In combination with the above, some people find it beneficial to think of pushing the gun straight into the target with their firing hand, while simultaneously pulling it straight back to the chest with their support hand. I personally use this method but my partner, who’s a fantastic shooter (and physically much larger), doesn’t find it beneficial. What is for sure is that everything I just described in the preceding paragraphs works regardless of your stance preference.
Should the index finger of the support hand go under or in front of the trigger guard? Some prefer hooking the index finger around the front of the trigger guard. A fair number of trigger guards are shaped so as to encourage this. It’s a technique that’s phased in and out of vogue over time among the competition set. And while it may have some benefit for recoil reduction when sufficient rearward pressure is applied to the trigger guard, it’s my opinion that it’s not the best technique for defensive shooters, for three reasons:
i. The benefits of a technique dependent on finger strength only last so long. Unless the operator’s fingers are remarkably strong, the recoil-taming effect will fade with fatigue. As for my own grip, I can feel the relatively powerful grip of having my support hand fingers arranged as recommended under the heading “Support Hand” above.

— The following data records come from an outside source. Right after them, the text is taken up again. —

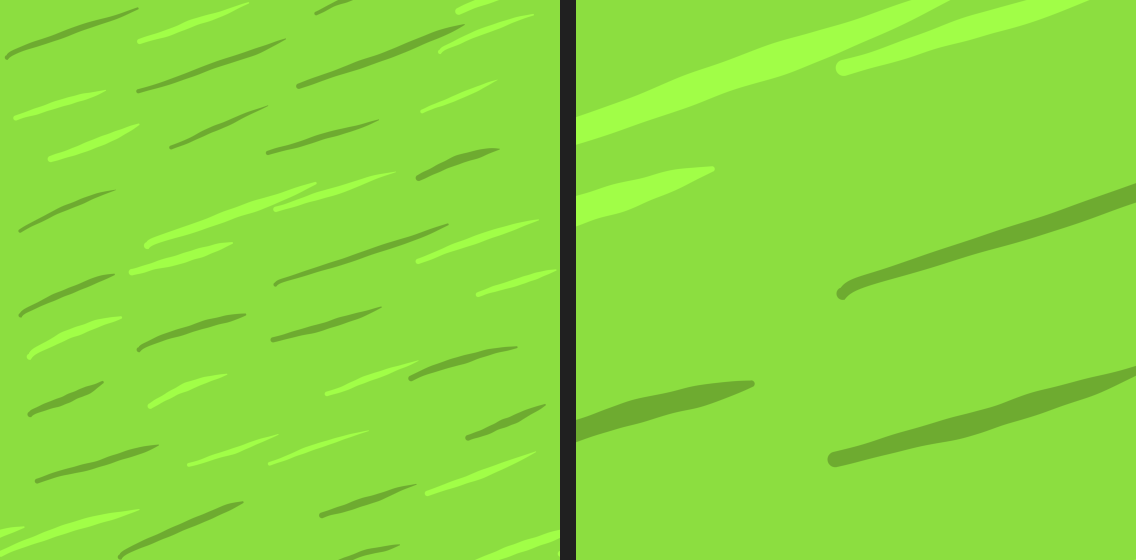
Left, the full canvas; right, a detail of the centre.
Reproduce this pattern procedurally as a WebGL 2 fragment shader.

```glsl
#version 300 es
precision highp float;
// Hand-painted grass: loose dark and light brush strokes leaning up to the right
// on flat green. Each cell of a staggered, wrapping grid holds one tapered stroke,
// drawn as a bent segment of varying radius.

uniform vec2 u_resolution;
out vec4 fragColor;

const vec3 GRASS = vec3(0.55, 0.87, 0.25);
const vec3 LIGHT = vec3(0.63, 0.996, 0.28);
const vec3 SHADE = vec3(0.43, 0.67, 0.19);

const vec2 GRID = vec2(4.0, 9.0);   // whole columns and rows per tile

// Integer hash: three random values in 0..1
vec3 hash3(vec2 cell, float salt) {
    uvec3 v = uvec3(ivec3(cell, salt)) * 1664525u + 1013904223u;
    v.x += v.y * v.z; v.y += v.z * v.x; v.z += v.x * v.y;
    v ^= v >> 16u;
    v.x += v.y * v.z; v.y += v.z * v.x; v.z += v.x * v.y;
    return vec3(v >> 8u) / 16777216.0;
}

// Gradient noise along a line, seeded by the cell
float gradientNoise(float x, vec2 cell) {
    float i = floor(x), f = x - i;
    float g0 = hash3(cell, i + 20.0).x * 2.0 - 1.0;
    float g1 = hash3(cell, i + 21.0).x * 2.0 - 1.0;
    float fade = f * f * f * (f * (f * 6.0 - 15.0) + 10.0);
    return mix(g0 * f, g1 * (f - 1.0), fade);
}

vec2 rotate(vec2 p, float angle) {
    float c = cos(angle), s = sin(angle);
    return vec2(c * p.x + s * p.y, c * p.y - s * p.x);
}

// Relative radius along the stroke: round start, full belly, thin tip
float brushProfile(float t, float taperStart, float tip) {
    float belly = mix(0.68, 1.0, smoothstep(0.0, 0.5, t));
    float taper = clamp((t - taperStart) / (1.0 - taperStart), 0.0, 1.0);
    return belly * mix(1.0, tip, taper * taper);
}

// Distance to a stroke centred on the origin, lying along x
float strokeDistance(vec2 p, float len, float radius, vec2 cell) {
    vec3 shape = hash3(cell, 3.0);
    float x = p.x + 0.5 * len;
    float t = clamp(x / len, 0.0, 1.0);
    float arch = mix(-0.004, 0.007, shape.x) * 4.0 * t * (1.0 - t);
    float wobble = 0.004 * gradientNoise(t * 3.0, cell);
    float hook = 0.004 * step(0.7, shape.y) * exp(-t * len / 0.005);
    float r = radius * brushProfile(t, mix(0.3, 0.8, shape.z), mix(0.08, 0.32, shape.y));
    r *= 1.0 + 0.25 * gradientNoise(t * 7.0 + 8.0, cell);
    return length(vec2(x - t * len, p.y - arch - wobble + hook)) - r;
}

// Each pair of neighbouring columns gets one light and one dark stroke
bool isLight(vec2 cell) {
    float flip = step(0.5, hash3(vec2(floor(cell.x * 0.5), cell.y), 4.0).x);
    return mod(cell.x + flip, 2.0) > 0.5;
}

// Size, lean and position of the stroke that belongs to one cell
float cellDistance(vec2 p, vec2 corner, vec2 cell, bool light) {
    vec3 place = hash3(cell, 1.0);
    vec3 size = hash3(cell, 2.0);
    vec2 jitter = (place.xy - 0.5) * vec2(0.45, 0.5);
    vec2 centre = (corner + 0.5 + jitter) / GRID;
    float long_ = pow(size.x, 7.0);
    float len = mix(0.14, 0.215, size.x) + 0.13 * long_;
    float radius = mix(0.0046, 0.0085, size.y) + (light ? 0.005 : 0.001) * long_;
    float angle = radians(mix(16.0, 23.5, place.z));
    return strokeDistance(rotate(p - centre, angle), len, radius, cell);
}

float coverage(float dist, float pixel) {
    return 1.0 - smoothstep(-0.7 * pixel, 0.7 * pixel, dist);
}

void main() {
    vec2 p = gl_FragCoord.xy / u_resolution;
    float pixel = 1.0 / min(u_resolution.x, u_resolution.y);
    float lightDist = 1.0, shadeDist = 1.0;

    // Nearest stroke of each tone among the surrounding cells
    for (int i = -1; i <= 1; i++) {
        float column = floor(p.x * GRID.x) + float(i);
        float wrapped = mod(column, GRID.x);
        float stagger = wrapped / GRID.x;
        float baseRow = floor(p.y * GRID.y - stagger);
        for (int j = -1; j <= 1; j++) {
            float row = baseRow + float(j);
            vec2 cell = vec2(wrapped, mod(row, GRID.y));
            bool light = isLight(cell);
            float d = cellDistance(p, vec2(column, row + stagger), cell, light);
            if (light) lightDist = min(lightDist, d);
            else shadeDist = min(shadeDist, d);
        }
    }

    vec3 color = mix(GRASS, SHADE, coverage(shadeDist, pixel));
    color = mix(color, LIGHT, coverage(lightDist, pixel));
    fragColor = vec4(color, 1.0);
}
```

Using this method, the “meat” of my hand lends its best effort. When fingers are split, so is grip strength.
ii. Digits that stick out are not conducive to gun or bodily security. If you’re in a situation where violence runs amok, chances are someone will want to grab your gun. The reduced overall strength lent by a split-finger grip, along with the presentation of a body part (an index finger) that’s now easier to grab, use as a painful lever, and the subsequent release of the gun, are enough to motivate me not to stick it out around the trigger guard.
iii. Accuracy at distance may be needed. When firing at distance, it doesn’t take much error to throw a shot off a torso-size target at 25 or 50 yards. A finger hooked around the trigger guard will almost invariably exact lateral deviation upon the muzzle, resulting in a miss, even if the deviation is slight.
Fool Around and Find Out
What I’ve shared here are grip techniques that many uniformed students have told (and shown) me made the difference between being able and not being able to make the time limits on their shooting qualifications where multiple shots are required. For sure, most people don’t give the support hand enough credit for having an important job. When shooting with two hands, the support hand exerts greater pressure than the firing hand. This minimizes muzzle rise in recoil and increases overall control of the gun. And that makes for a more pleasant shooting experience and the ability to go faster if you want to.